Cleo Lampos has written several books on important issues:
- A Mother’s Song: a Story of the Orphan Train
- Rescuing Children: Teachers, Social workers, Nuns and Missionaries Who Stepped in the Shadows to Rescue Waifs
- Second Chances: Teachers of the Diamond Projects School Series
- Teaching Diamonds in the Tough: Mining the Potential in Every Student
- Miss Bee and the Do Bees: Teachers of the Diamond Projects School Series
- Grandpa’s Remembering Book (Alzheimer’s Disease)
- Cultivating Wildflowers: An Urban Teacher Romance
- Dust Between the Stitches
Bonnie Ferrante: Your biography on Goodreads is phenomenal. Why did you to return to university and earn a Masters degree in Learning disabilities while working in the LD/BD Clinic as a diagnostician?
Cleo Lampos: The events in one’s life defines a lot of their character. This is true for myself. At the age of three, my father died of heart failure and several years later my mother married a man with an alcohol addiction. Both of these life changing events influenced my decisions as an adult. I became acutely aware of children suffering from low self-esteem or the effects of abuse. As such, I eventually earned a Master’s degree in behavior disordered/emotionally disturbed education and taught for 26 years.
Ferrante: What inspired you to write about the orphan trains?
Lampos: Having spent a year in foster care, the idea of a mother giving up a child for adoption or allowing them to be fostered out for their own safety intrigued me. The realization that adult women could not protect or provide for their children helped me to delve into the research of the orphan trains in which 250,000 children rode the trains from New York City to the Midwest for a chance at a better life. The historical novel A Mother’s Song is the result of a lifetime of experiences.
Ferrante: Teaching is an emotionally and physically draining career that can easily take over your entire life? Were you able to write while you were teaching? Were you writing about teaching or something else?
Lampos: Writing provided an outlet for therapy and coping with difficult situations. As a teacher, I journaled in order to make sense of the trauma, drama and triumph of the classroom.
Ferrante: How do you find time for writing with all the volunteer work that you do? Do you have a routine you follow?
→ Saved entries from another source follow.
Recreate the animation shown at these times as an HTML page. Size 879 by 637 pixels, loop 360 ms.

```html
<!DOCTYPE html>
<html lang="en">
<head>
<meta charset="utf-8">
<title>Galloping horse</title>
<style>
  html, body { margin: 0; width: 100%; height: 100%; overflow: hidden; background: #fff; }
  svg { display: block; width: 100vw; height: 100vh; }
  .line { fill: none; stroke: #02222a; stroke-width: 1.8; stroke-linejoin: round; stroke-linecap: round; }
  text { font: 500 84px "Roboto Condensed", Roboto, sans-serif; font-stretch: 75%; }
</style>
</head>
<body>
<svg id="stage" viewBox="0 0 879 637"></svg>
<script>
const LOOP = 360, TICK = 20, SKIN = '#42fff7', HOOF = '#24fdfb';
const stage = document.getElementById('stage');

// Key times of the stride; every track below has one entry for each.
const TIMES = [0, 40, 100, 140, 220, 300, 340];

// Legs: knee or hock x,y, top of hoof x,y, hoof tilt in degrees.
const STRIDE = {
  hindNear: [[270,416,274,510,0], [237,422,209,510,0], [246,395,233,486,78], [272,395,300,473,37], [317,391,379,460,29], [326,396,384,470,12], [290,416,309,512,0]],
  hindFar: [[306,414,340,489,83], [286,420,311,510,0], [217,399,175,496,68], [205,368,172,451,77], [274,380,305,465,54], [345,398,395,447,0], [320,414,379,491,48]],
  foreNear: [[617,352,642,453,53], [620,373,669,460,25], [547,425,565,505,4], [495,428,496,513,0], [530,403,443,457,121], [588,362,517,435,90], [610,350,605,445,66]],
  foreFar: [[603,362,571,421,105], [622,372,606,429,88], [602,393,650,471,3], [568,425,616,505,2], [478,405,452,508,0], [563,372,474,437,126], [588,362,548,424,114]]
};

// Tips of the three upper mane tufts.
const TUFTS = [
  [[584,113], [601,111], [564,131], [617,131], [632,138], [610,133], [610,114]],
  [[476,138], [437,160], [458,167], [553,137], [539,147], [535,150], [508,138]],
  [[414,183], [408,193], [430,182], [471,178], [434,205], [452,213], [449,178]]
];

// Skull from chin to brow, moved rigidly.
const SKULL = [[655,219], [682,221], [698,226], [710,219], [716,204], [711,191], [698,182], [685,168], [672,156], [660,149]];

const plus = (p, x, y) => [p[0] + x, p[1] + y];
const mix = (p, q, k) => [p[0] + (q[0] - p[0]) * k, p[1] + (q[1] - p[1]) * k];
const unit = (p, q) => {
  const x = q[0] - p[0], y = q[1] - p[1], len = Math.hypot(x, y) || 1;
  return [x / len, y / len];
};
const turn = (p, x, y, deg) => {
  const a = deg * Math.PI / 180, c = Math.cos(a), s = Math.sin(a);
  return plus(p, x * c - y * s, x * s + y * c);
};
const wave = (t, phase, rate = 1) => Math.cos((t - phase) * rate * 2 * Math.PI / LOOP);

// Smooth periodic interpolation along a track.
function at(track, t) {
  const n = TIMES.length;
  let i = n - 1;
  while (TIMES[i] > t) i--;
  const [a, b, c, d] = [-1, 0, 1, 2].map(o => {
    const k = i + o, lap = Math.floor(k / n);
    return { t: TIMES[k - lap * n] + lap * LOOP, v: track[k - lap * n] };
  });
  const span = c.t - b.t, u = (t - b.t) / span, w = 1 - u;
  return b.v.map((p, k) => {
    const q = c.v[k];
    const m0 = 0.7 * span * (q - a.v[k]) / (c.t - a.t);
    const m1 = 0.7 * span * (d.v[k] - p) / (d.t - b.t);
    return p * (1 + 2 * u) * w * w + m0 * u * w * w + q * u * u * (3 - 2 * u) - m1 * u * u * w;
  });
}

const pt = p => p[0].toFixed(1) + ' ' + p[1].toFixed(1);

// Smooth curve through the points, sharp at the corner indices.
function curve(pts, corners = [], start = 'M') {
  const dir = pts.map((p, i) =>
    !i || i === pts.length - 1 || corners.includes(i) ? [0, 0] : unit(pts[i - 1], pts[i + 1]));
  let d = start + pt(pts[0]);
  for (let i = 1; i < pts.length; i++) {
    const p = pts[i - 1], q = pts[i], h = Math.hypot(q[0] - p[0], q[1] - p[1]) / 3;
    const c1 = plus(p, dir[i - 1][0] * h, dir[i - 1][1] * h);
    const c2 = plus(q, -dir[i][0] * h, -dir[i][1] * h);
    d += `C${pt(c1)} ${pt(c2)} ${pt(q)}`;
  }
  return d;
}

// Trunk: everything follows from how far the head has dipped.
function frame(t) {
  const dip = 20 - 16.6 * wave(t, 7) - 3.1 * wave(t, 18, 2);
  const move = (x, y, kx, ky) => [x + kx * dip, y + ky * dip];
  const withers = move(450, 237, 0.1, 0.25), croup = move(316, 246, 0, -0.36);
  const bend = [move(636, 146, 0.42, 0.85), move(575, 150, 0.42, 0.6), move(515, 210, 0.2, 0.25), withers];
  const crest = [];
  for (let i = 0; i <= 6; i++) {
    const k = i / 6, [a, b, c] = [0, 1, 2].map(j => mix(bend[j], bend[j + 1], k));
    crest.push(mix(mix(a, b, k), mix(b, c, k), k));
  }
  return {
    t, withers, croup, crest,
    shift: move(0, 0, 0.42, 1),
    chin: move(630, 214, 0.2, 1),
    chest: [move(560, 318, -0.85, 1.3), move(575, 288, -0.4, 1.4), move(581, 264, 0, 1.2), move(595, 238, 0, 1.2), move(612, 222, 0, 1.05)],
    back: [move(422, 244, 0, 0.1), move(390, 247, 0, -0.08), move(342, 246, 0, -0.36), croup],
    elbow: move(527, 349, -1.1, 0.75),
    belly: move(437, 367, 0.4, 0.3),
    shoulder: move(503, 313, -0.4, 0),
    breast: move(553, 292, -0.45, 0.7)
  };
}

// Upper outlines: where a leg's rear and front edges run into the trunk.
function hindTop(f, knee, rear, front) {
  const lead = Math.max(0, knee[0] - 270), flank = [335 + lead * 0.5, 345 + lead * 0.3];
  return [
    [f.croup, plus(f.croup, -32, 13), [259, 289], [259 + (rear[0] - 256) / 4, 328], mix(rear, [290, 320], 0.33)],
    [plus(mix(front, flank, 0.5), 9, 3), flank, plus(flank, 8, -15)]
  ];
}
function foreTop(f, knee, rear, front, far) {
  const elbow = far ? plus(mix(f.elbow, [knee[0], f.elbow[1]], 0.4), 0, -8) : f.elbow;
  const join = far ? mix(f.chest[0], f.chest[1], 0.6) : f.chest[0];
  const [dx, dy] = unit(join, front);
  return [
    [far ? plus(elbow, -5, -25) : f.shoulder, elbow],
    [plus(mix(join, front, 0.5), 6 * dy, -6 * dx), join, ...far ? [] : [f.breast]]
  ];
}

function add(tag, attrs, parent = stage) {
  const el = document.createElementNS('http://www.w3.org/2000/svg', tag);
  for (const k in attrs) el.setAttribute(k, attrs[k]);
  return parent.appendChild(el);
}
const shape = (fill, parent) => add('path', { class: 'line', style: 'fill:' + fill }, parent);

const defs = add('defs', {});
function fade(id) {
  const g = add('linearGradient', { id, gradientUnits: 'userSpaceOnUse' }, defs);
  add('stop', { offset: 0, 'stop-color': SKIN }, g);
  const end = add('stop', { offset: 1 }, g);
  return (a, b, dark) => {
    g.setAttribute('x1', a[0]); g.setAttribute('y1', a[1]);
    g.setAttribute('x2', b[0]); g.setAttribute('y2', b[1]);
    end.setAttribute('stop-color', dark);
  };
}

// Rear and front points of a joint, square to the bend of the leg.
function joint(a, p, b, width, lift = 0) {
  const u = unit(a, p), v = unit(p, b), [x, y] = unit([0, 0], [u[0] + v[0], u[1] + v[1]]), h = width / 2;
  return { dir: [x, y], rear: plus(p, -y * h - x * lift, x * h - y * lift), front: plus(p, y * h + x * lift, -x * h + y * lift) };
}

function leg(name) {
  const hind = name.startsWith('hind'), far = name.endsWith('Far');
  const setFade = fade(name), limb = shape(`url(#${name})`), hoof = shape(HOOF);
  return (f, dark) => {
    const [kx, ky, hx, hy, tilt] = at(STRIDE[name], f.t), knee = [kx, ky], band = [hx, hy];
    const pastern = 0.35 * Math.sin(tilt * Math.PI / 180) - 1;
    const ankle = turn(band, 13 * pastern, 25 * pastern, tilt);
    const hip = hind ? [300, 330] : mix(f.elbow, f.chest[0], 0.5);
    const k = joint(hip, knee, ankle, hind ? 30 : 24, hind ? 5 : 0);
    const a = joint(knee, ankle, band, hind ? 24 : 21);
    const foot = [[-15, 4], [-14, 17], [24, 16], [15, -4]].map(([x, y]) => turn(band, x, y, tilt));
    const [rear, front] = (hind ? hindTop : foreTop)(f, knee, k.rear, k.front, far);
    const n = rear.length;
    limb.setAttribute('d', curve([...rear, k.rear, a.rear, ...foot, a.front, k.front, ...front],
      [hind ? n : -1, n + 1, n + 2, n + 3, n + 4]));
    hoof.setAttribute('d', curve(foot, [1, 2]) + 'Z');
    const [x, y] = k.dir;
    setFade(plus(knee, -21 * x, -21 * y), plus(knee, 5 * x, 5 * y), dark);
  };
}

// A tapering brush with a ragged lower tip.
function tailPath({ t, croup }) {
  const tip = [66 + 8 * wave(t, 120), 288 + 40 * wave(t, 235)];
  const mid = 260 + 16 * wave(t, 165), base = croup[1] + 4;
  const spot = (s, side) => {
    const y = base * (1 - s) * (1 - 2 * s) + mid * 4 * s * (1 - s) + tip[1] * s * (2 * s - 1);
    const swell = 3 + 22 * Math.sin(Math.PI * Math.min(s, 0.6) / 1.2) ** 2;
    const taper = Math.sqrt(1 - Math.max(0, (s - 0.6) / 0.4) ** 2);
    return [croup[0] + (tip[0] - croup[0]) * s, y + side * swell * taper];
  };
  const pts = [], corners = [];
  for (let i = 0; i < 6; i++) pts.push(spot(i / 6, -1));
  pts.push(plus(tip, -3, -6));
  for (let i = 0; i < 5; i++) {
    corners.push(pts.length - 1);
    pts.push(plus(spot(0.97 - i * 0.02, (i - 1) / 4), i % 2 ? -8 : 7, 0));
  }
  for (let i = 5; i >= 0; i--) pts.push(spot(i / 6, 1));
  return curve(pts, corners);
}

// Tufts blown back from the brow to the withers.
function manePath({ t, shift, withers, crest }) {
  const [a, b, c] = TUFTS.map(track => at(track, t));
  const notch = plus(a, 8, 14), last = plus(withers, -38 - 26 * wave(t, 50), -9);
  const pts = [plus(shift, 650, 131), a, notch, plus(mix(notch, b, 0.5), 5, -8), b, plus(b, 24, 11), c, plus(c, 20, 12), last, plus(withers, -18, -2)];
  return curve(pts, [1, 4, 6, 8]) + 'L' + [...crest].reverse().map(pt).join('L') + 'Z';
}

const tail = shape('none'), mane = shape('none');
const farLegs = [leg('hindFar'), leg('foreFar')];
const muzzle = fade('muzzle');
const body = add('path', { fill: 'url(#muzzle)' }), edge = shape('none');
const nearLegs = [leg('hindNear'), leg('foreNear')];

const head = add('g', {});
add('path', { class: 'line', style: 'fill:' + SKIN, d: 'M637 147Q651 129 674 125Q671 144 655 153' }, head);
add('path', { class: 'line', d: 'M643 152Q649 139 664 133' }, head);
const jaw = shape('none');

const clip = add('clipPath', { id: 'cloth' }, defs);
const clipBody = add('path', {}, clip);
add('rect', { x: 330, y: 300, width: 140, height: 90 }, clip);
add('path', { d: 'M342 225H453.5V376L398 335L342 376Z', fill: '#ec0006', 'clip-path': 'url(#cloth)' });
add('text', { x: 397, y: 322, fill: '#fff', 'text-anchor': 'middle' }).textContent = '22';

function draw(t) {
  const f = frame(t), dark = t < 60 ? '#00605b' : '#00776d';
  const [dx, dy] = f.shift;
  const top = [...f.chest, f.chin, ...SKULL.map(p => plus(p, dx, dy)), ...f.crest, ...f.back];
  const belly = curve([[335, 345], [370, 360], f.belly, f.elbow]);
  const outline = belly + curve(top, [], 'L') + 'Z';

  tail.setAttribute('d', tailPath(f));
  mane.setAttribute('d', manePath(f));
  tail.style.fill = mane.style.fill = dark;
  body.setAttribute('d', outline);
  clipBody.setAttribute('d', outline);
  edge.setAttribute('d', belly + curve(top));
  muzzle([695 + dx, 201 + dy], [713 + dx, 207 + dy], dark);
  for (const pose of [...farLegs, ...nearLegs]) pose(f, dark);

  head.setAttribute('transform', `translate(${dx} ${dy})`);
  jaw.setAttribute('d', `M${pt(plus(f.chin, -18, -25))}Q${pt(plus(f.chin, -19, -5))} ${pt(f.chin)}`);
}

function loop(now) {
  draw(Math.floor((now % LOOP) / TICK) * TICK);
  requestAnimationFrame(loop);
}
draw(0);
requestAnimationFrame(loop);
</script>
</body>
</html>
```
Lampos: Most of my writing has been done early in the morning when my mind is clear and the house is quiet. This writing routine spans decades of my life.
Ferrante: Many of your books are about serious and difficult subjects such as Grandpa’s Remembering Book and A Mother’s Song: A Story of the Orphan Train. Previously, I read about the orphan trains and found the story of what these children encountered to be emotionally painful. Alzheimer’s Disease has touched almost everyone’s family or friends by the time they reach my age and even though we know it is prevalent, it is a difficult thing to accept. How do you deal with researching such heartbreaking events?
Lampos: Researching the issues of adoption, attachment difficulties, Alzheimer’s, or foster care breathes life into me as I begin to understand these conditions. For many years, these nuggets of insight provided narrative for magazine articles and Sunday School take-home papers.
Ferrante: Many of your books, even your romance Cultivating Wildflowers: An Urban Teacher Romance, feature orphaned or abandoned children. If you could get one message across to your readers pertaining to the situation, what would you like them to understand?
Lampos: The overriding theme of all my writing is the inherent value and potential of every child regardless of their circumstances.
Ferrante: What do you like to do when you aren’t writing?
Lampos: I love to volunteer and meet people. Rather than watching television, my husband and I work in the local community garden, pack lima beans for a group involved in hunger, teach at the local senior groups or local colleges, and help out in projects. The feelings from being part of a well organized outreach is priceless.
Ferrante: Tell us about your latest work.
Lampos: My latest published book took five years to research, including reading my mother’s diary from the Great Depression. The historic novel, Dust Between the Stitches, presents the difficulties of a rural teacher in the Dust Bowl as she tries to help her grandfather keep the family homestead from bank foreclosure. During the course of the book, the teacher falls in love and creates a quilt from the feed sack scraps she collects. Despite depressing events, this is a book of hope in the midst of challenge.
Ferrante: Almost everyone can recall a missed photo opportunity because he/she did not have a camera. What moment above all others do you wish you could have caught on film?
Lampos: If I could have been caught on film, I wish that I had been photographed with my students ten years ago as we made leaf rubbings in the autumn.
Ferrante: If you could float in a hot air balloon over any city or place in the world, what would you choose to float over?
Lampos: On a balloon ride, I want to float over the beet farms near Greeley, Colorado, and trace the irrigation ditches.
Ferrante: What is your favorite day of the week? Why?
Lampos: My favorite day is Sunday, because I love to sing hymns and again connect with hope.
Ferrante: Thank you for sharing with us today. Your books sound wonderful. Good luck with your writing.
Miss Bee and the Do Bees was reviewed on this blog January 14, 2017.
Note: the three random questions are from “Chat Pack – Fun Questions to Spark Conversations”.